Citation: Padovan-Neto FE, Echeverry MB, Chiavegatto S and Del-Bel E (2011) Nitric oxide synthase inhibitor improves de novo and long-term L-DOPA-induced dyskinesia in hemiparkinsonian rats. Front. Syst.
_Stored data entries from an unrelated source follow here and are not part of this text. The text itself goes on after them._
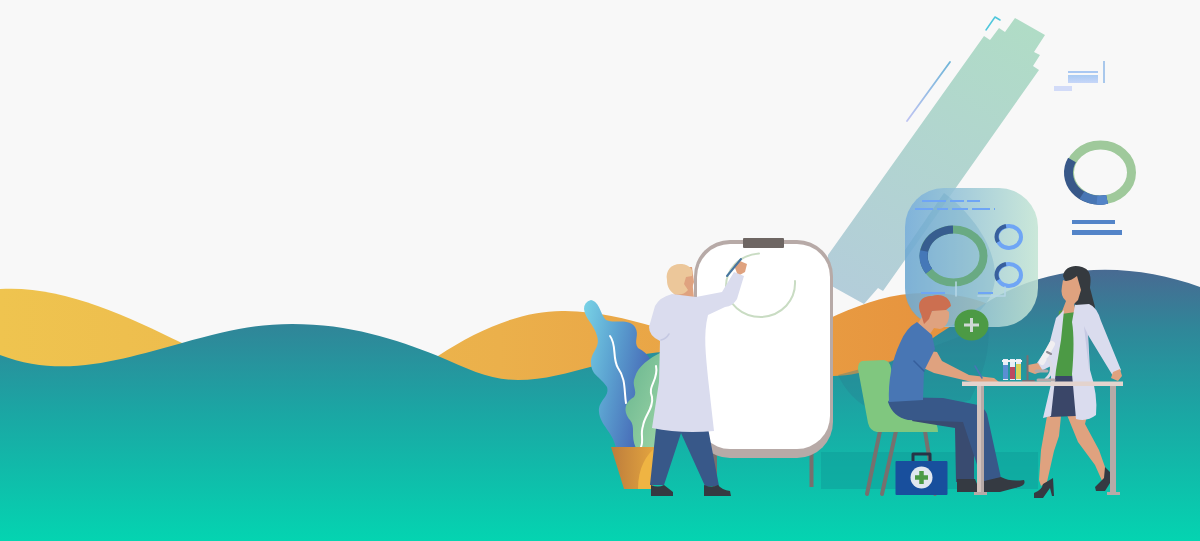
<!DOCTYPE html>
<html lang="en">
<head>
<meta charset="utf-8">
<title>Medical research banner</title>
<style>
:root{--paper:#f8f8f8;--skin:#dfa27f;--skin-light:#ecc79a;--coat:#dadcee;--coat-shade:#c5c8e2;--navy:#385889;--dark:#353a42;--blue:#4876b4;--sky:#6fa5f5;--sage:#9fc99b;--leaf:#4c9a45;--chair:#80c77f;--steel:#77706e;--frame:#b7aaa7;--table:#e3d3cd}
html,body{margin:0;height:100%;overflow:hidden;background:var(--paper)}
.banner{display:block;width:1200px;height:541px}
.skin{fill:var(--skin)}.coat{fill:var(--coat)}.shade{fill:var(--coat-shade)}.navy{fill:var(--navy)}.dark{fill:var(--dark)}.blue{fill:var(--blue)}.leaf{fill:var(--leaf)}.table{fill:var(--table)}.frame{fill:var(--frame)}
.line{fill:none;stroke-linecap:round;stroke-linejoin:round}
.ring{fill:none}
</style>
</head>
<body>
<svg class="banner" viewBox="0 0 1200 541" role="img" aria-label="Scientists working at a whiteboard and a laboratory table in front of rolling hills">
<defs>
<linearGradient id="hill" gradientUnits="userSpaceOnUse" x1="0" y1="270" x2="0" y2="541"><stop offset="0" stop-color="#486a92"/><stop offset=".22" stop-color="#2f8799"/><stop offset=".5" stop-color="#1ca4a3"/><stop offset="1" stop-color="#04d4b1"/></linearGradient>
<linearGradient id="sand" gradientUnits="userSpaceOnUse" x1="0" y1="0" x2="1000" y2="0"><stop offset="0" stop-color="#efc44f"/><stop offset=".5" stop-color="#ebb04b"/><stop offset="1" stop-color="#e68f3c"/></linearGradient>
<linearGradient id="beam" gradientUnits="userSpaceOnUse" x1="1015" y1="20" x2="850" y2="300"><stop offset="0" stop-color="#b0dcc6"/><stop offset="1" stop-color="#b3cdda"/></linearGradient>
<linearGradient id="panel" x1="0" y1=".3" x2="1" y2=".3"><stop offset="0" stop-color="#78aedb"/><stop offset=".5" stop-color="#9dc9d6"/><stop offset="1" stop-color="#c3e5d4"/></linearGradient>
<linearGradient id="blueLeaf" x1="0" y1="0" x2="1" y2=".4"><stop offset="0" stop-color="#79d3e6"/><stop offset=".45" stop-color="#5da5d2"/><stop offset="1" stop-color="#4668b6"/></linearGradient>
<linearGradient id="greenLeaf" x1="0" y1="0" x2="1" y2="1"><stop offset="0" stop-color="#68b58f"/><stop offset="1" stop-color="#9bd4a5"/></linearGradient>
<linearGradient id="pot" x1="0" y1="0" x2="1" y2="0"><stop offset="0" stop-color="#bd7d3c"/><stop offset="1" stop-color="#e7a83f"/></linearGradient>
<linearGradient id="bars" x1="0" y1="0" x2="0" y2="1"><stop offset="0" stop-color="#a9cbf3"/><stop offset="1" stop-color="#c7d6f8"/></linearGradient>
<linearGradient id="trace" x1="1" y1="0" x2="0" y2="1"><stop offset="0" stop-color="#6fb5d8"/><stop offset="1" stop-color="#bfc4f2"/></linearGradient>
<g id="smallRing"><ellipse class="ring" rx="12" ry="11" stroke="#6fa5f5" stroke-width="4"/><path class="ring" d="M-11 5A12 11 0 0 1-3-11" stroke="#385f9c" stroke-width="4"/></g>
</defs>

<rect width="1200" height="541" fill="#f8f8f8"/>

<g id="light-beam">
<path fill="url(#beam)" d="M1015 18L1045 35L1034 52L1040 55L1033 66L1039 70L883 291L878 288L864 304L828 284L828 255L984 36L990 40L999 28L1005 32Z"/>
<path class="line" d="M986 30L995 17L1000 20" stroke="#4fc7dc" stroke-width="1.5"/>
<path class="line" d="M950 62L907 121" stroke="url(#trace)" stroke-width="1.8"/>
</g>

<g id="floating-data">
<rect x="1068" y="71" width="30" height="2" fill="#a9c8f2"/>
<rect x="1068" y="75" width="30" height="8" fill="url(#bars)"/>
<rect x="1054" y="86" width="18" height="5" fill="#d2dbf8"/>
<path d="M1104 61V83" stroke="#8fb9e8" stroke-width="1.5"/>
<g class="ring" stroke-width="9">
<ellipse cx="1100.500" cy="172.500" rx="31" ry="27.500" stroke="#9fc99b"/>
<path d="M1107 199.400A31 27.500 0 0 1 1072 160" stroke="#385889"/>
<path d="M1107 199.400A31 27.500 0 0 1 1082 195" stroke="#4876b4"/>
<path d="M1107 199.400A31 27.500 0 0 1 1097 200" stroke="#5384c8"/>
</g>
<rect x="1072" y="220" width="43" height="4" fill="#5384c8"/>
<rect x="1072" y="230" width="50" height="5" fill="#5384c8"/>
</g>

<g id="hills">
<path fill="url(#sand)" d="M0 289C60 285 125 315 182 343L182 400H0Z"/>
<path fill="url(#sand)" d="M438 356C480 328 525 310 565 311C630 312 680 340 740 346C800 346 850 293 925 293C965 293 990 303 1010 315V420H438Z"/>
<path fill="url(#hill)" d="M0 355C65 380 125 358 182 343C225 331 255 324 292 324C350 324 395 339 438 356C470 370 490 380 518 380C570 380 615 352 680 351C735 350 785 376 833 376C900 376 960 312 1010 290C1070 262 1140 265 1200 287V541H0Z"/>
<path fill="#277f90" opacity=".35" d="M838 375C850 400 870 415 905 418L970 400C985 370 990 350 988 326L905 357Z"/>
<path fill="#0f9f9b" opacity=".55" d="M821 452H1038V489H821Z"/>
</g>

<g id="data-panel">
<rect x="905" y="188" width="133" height="139" rx="39" fill="url(#panel)" opacity=".86"/>
<path fill="#5f9dbd" opacity=".28" d="M944 193C969 211 995 244 995 276C995 298 980 314 960 326H944C920 326 905 310 905 288V250Z"/>
<path d="M922 201H980" stroke="#6fa5f5" stroke-width="2" stroke-dasharray="24 4 14 3"/>
<path d="M915 209H995" stroke="#6fa5f5" stroke-width="2" stroke-dasharray="18 4 11 4 16 4"/>
<g class="ring" stroke-width="8">
<ellipse cx="953.500" cy="256" rx="30" ry="26.500" stroke="#69aa83"/>
<path d="M929 271A30 26.500 0 0 1 953 229.500" stroke="#375d8f"/>
<path d="M929 271A30 26.500 0 0 1 924 251" stroke="#4578b8"/>
</g>
<use href="#smallRing" x="1009" y="237"/>
<use href="#smallRing" x="1009" y="275"/>
<path class="line" d="M956 282V296M978 296H1005V287" stroke="#b7d7e8" stroke-width="1.5"/>
<path d="M921 293H945M978 293H993" stroke="#6fa5f5" stroke-width="2"/>
<ellipse class="leaf" cx="971.500" cy="325" rx="17" ry="15.500"/>
<path d="M964 325H979M971.500 318V332" stroke="#cfd8d5" stroke-width="3"/>
</g>

<g id="potted-plant">
<path fill="url(#blueLeaf)" d="M591 300C600 302 600 314 606 320C616 324 628 318 635 327C640 335 633 341 638 348C649 354 654 362 651 371C646 382 650 387 653 398C655 419 643 434 634 448H616C613 432 600 425 599 412C598 400 610 397 607 387C601 377 592 376 591 364C590 352 601 348 597 336C594 324 585 319 584 309Q584 302 591 300Z"/>
<path fill="url(#greenLeaf)" d="M660 353C650 358 638 366 635 377C631 385 638 391 634 397C623 403 624 413 630 420C636 427 630 436 636 448H654L662 420Z"/>
<path class="line" d="M610 336C617 345 612 358 618 368C626 379 624 391 626 403M656 366C659 380 647 386 652 397C654 408 644 416 643 426C640 434 644 440 641 447" stroke="#fff" stroke-width="2"/>
<path fill="url(#pot)" d="M611 447H658L652 489H624Z"/>
<path fill="#efb443" d="M656 447H658L652 489H638C638 468 646 455 656 447Z"/>
</g>

<g id="whiteboard">
<path d="M715 450V487M811.500 450V487" stroke="#77706e" stroke-width="4"/>
<rect class="frame" x="694" y="240" width="139" height="218" rx="36"/>
<rect x="697" y="244" width="133" height="205" rx="33" fill="#fff"/>
<rect x="743" y="238" width="41" height="10" rx="1" fill="#6e6663"/>
<path class="line" d="M759 253.500C738 255 726 271 726 286C727 304 742 317 761 317C782 316 796 300 795 281" stroke="#c9dcc3" stroke-width="2"/>
</g>

<g id="scientist-at-board">
<path class="navy" d="M656 428H708L719 486H705L681 433L664 485H650Z"/>
<path class="dark" d="M651 485Q658 488 664 485L673 492V496H651ZM704 485Q712 488 718 485Q722 490 730 491L731 496H704Z"/>
<path class="skin" d="M676 284L692 279L694 298H674Z"/>
<path class="skin" d="M683 267H692L694 282L691 291Q683 295 677 289Z"/>
<path fill="#ecc79a" d="M667 280C665 270 672 263 682 264C690 265 694 270 692 276L686 277L684 284L688 290Q683 296 674 294C669 290 667 286 667 280Z"/>
<path class="skin" d="M734 265L740 261L747 264L745 272L738 276Z"/>
<path class="line" d="M727 276L741 259" stroke="#4776a0" stroke-width="2"/>
<path class="coat" d="M672 294L696 297L722 292L734 272L744 276L737 299Q733 306 725 307L708 315C703 335 706 355 708 378L714 431Q681 434 652 428L659 382L660 341Q649 336 649 327L655 306Q660 297 672 294Z"/>
<path class="line" d="M661 340Q666 339 669 334" stroke="#c5c8e2" stroke-width="1.500"/>
</g>

<g id="chair">
<path class="line" d="M880 431L867 494M896 431L882 494M925 431L935 494" stroke="#77706e" stroke-width="4"/>
<path fill="#80c77f" d="M862 361L884 360Q890 361 891 368L899 413L932 421Q938 423 938 432H877Q870 431 868 423L858 369Q858 362 862 361Z"/>
</g>

<g id="seated-man">
<path fill="#394b70" d="M920 403L964 411Q974 415 974 424V482H956L955 428L912 421Z"/>
<path class="navy" d="M891 397L943 398L978 405Q984 407 987 414L1001 478L983 483L963 422L908 420Q893 417 888 402Z"/>
<path class="dark" d="M957 479H975L979 489L978 492H957ZM984 481L1001 477Q1010 482 1024 480Q1027 486 1015 488L1000 492H984Z"/>
<path class="skin" d="M923 315L943 307L949 312C950 320 946 328 940 329L934 328L928 337L916 327Z"/>
<path fill="#cc6f50" d="M921 314C916 303 921 296 932 296C941 293 950 297 951 306L946 310L932 311L929 319L924 324Z"/>
<path class="skin" d="M922 350L937 352L942 361L969 375L994 378L999 382H972L934 373L917 365Z"/>
<path class="blue" d="M917 322L932 335L935 349L924 371L923 400L889 402C888 381 892 360 900 343Q906 328 917 322Z"/>
<path class="line" d="M924 371L914 361" stroke="#365f9c" stroke-width="1.500"/>
<path class="line" d="M982 378L975 366" stroke="#4776b4" stroke-width="1.500"/>
</g>

<g id="first-aid-kit">
<path class="line" d="M913 462V454H930V462" stroke="#263447" stroke-width="3"/>
<rect x="895.500" y="461" width="52" height="34" rx="1" fill="#184f9d"/>
<circle cx="921.500" cy="477.500" r="11" fill="#e1e7ef"/>
<path d="M915 477.500H928M921.500 471V484" stroke="#4c9a45" stroke-width="4.500"/>
</g>

<g id="standing-woman">
<path fill="#353a3f" d="M1063 276C1064 267 1074 264 1082 267C1092 270 1091 280 1090 288L1095 307Q1092 315 1085 311L1075 304Z"/>
<path class="skin" d="M1047 416H1061L1059 436L1054 451L1047 482L1041 486L1039 480L1041 450ZM1067 415L1087 416L1085 424L1099 450L1105 467L1109 480L1103 483L1095 465L1078 442Z"/>
<path class="dark" d="M1034 493Q1042 490 1043 484L1053 478L1054 496H1052L1050 488L1043 498H1034ZM1095 487L1104 478L1105 467L1110 472V483L1105 491H1096Z"/>
<path fill="#3a4668" d="M1054 376H1076L1076 416L1050 417Z"/>
<path class="leaf" d="M1059 311L1076 307L1077 376H1054Z"/>
<path class="skin" d="M1063 280Q1068 283 1077 276L1081 290L1078 300L1074 304L1076 312L1061 314L1066 301Q1060 296 1062 286Z"/>
<path class="coat" d="M1075 305L1089 304Q1097 307 1101 321L1121 370L1113 376L1088 335L1090 370Q1098 395 1096 415Q1087 422 1076 419L1072 374Q1075 340 1072 322Z"/>
<path class="coat" d="M1064 310L1056 318L1049 345L1037 363L1041 371L1051 366V384L1043 418L1051 416L1056 370L1061 340Z"/>
<path class="shade" d="M1084 326L1089 370L1088 335Z"/>
<path class="skin" d="M1038 363L1043 371L1035 374L1027 371L1028 365ZM1113 372L1120 369L1122 376L1118 381L1111 378Z"/>
</g>

<g id="lab-table">
<g id="test-tubes">
<rect x="1003" y="359" width="5" height="21" fill="#e7edf7"/><rect x="1003" y="365" width="5" height="14" fill="#5a8fd3"/>
<rect x="1010" y="359" width="5" height="21" fill="#e7edf7"/><rect x="1010" y="367" width="5" height="12" fill="#bd4760"/>
<rect x="1016" y="359" width="5" height="21" fill="#e7edf7"/><rect x="1016" y="364" width="5" height="15" fill="#d9cf5a"/>
<path d="M1002 361H1022" stroke="#f2f2f5" stroke-width="2"/>
</g>
<g id="microscope" class="line">
<path d="M1027.500 356V381M1023 381H1034" stroke="#776f74" stroke-width="2"/>
<path d="M1052 344L1042 362" stroke="#f1eff1" stroke-width="6"/>
<path d="M1048 359Q1056 370 1046 379" stroke="#dcdce6" stroke-width="3"/>
<path d="M1036 371H1047M1038 380H1054" stroke="#b3a9aa" stroke-width="3"/>
<path d="M1047 352L1051 354" stroke="#8f8a92" stroke-width="2"/>
</g>
<path class="frame" d="M977 385H984V492H987V495H974V492H977ZM1110 385H1116V492H1120V495H1107V492H1110Z"/>
<path fill="#d2c3be" d="M977 385H981V492H977Z"/>
<rect class="table" x="962" y="381.500" width="161" height="4.500"/>
</g>
</svg>
</body>
</html>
Neurosci. 5:40. doi: 10.3389/fnsys.2011.00040
Received: 23 February 2011;
Accepted: 23 May 2011;
Published online: 10 June 2011.
Edited by:Elizabeth Abercrombie, Rutgers-Newark: The State University of New Jersey, USA
Reviewed by:Kuei Y. Tseng, Rosalind Franklin University of Medicine and Science, USA
Jorge Aceves Ruíz, Centro de Investigación y Estudios Avanzados del IPN, Mexico
Copyright: © 2011 Padovan-Neto, Echeverry, Chiavegatto and Del-Bel. This is an open-access article subject to a non-exclusive license between the authors and Frontiers Media SA, which permits use, distribution and reproduction in other forums, provided the original authors and source are credited and other Frontiers conditions are complied with.
*Correspondence: Elaine Del-Bel, Departamento MEF – Fisiologia, Faculdade de Odontologia de Ribeirão Preto, Universidade de São Paulo, Av. Café S/N, Ribeirão Preto, SP 14040-904, Brazil. e-mail: firstname.lastname@example.org